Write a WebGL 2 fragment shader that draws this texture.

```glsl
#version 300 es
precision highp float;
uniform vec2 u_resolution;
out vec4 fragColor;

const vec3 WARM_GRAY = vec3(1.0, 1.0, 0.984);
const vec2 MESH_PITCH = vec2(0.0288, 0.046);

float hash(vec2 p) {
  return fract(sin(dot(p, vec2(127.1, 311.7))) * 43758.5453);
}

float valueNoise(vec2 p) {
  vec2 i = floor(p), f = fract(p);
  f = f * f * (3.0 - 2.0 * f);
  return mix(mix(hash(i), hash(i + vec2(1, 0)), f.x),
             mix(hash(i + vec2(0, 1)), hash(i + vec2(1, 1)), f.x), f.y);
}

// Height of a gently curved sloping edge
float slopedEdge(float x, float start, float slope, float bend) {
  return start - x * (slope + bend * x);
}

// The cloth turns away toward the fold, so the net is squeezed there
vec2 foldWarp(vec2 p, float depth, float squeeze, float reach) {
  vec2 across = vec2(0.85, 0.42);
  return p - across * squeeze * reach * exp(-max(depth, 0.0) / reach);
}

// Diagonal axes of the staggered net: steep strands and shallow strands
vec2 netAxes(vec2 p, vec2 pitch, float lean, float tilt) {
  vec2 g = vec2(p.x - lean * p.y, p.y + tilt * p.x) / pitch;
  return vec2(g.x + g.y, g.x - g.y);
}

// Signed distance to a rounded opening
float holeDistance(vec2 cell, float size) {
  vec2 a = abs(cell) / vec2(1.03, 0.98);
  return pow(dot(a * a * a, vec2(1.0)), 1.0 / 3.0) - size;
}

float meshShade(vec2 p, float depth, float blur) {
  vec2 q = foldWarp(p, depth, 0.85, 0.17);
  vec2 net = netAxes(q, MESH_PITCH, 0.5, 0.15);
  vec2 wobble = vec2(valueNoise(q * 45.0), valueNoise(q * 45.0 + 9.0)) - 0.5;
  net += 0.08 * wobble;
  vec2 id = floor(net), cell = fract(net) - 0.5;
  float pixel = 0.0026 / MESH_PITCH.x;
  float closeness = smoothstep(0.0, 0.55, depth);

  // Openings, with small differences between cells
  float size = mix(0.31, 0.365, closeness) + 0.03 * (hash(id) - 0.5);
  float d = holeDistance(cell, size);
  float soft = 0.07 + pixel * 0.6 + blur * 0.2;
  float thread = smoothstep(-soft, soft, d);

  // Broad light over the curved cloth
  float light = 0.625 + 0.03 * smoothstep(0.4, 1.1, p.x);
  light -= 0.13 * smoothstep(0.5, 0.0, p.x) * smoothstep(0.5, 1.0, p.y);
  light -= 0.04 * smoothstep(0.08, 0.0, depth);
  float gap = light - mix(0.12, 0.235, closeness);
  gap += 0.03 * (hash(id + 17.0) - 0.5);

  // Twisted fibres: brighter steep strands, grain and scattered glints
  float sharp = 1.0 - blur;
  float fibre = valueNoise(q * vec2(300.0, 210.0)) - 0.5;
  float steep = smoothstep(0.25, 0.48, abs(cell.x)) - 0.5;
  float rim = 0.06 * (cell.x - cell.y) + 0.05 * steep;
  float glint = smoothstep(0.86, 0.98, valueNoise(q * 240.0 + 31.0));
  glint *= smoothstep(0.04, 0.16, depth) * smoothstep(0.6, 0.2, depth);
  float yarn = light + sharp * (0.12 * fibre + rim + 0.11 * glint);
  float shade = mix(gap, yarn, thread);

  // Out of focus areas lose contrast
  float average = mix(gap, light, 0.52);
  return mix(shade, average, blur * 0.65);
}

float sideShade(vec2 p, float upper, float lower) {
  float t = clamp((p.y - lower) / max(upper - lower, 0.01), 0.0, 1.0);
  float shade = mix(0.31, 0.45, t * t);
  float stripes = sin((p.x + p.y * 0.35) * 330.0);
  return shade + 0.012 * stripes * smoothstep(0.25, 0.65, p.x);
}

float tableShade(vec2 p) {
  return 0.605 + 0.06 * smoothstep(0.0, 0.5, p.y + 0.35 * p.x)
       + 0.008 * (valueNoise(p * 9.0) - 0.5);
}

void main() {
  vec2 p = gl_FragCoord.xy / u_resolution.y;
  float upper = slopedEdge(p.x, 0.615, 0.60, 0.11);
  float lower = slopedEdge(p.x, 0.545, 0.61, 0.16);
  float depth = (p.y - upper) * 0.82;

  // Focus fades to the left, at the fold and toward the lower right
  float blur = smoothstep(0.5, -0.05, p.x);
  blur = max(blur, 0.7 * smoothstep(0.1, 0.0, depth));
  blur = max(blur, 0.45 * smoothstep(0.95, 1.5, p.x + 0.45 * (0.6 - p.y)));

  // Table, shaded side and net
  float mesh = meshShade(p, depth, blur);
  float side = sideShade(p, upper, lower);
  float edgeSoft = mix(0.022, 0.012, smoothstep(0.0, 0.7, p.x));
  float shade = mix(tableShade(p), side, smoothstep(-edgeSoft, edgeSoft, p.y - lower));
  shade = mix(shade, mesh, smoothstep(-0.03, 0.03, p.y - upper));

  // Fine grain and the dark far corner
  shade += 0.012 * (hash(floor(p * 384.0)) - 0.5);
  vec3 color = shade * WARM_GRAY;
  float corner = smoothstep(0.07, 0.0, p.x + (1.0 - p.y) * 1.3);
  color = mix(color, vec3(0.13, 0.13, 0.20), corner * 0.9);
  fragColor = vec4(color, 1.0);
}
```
.....
#### [To do]
Across the data, how many lines contain the string "return"? Only the number is wanted.

#### [Exercise answer]
9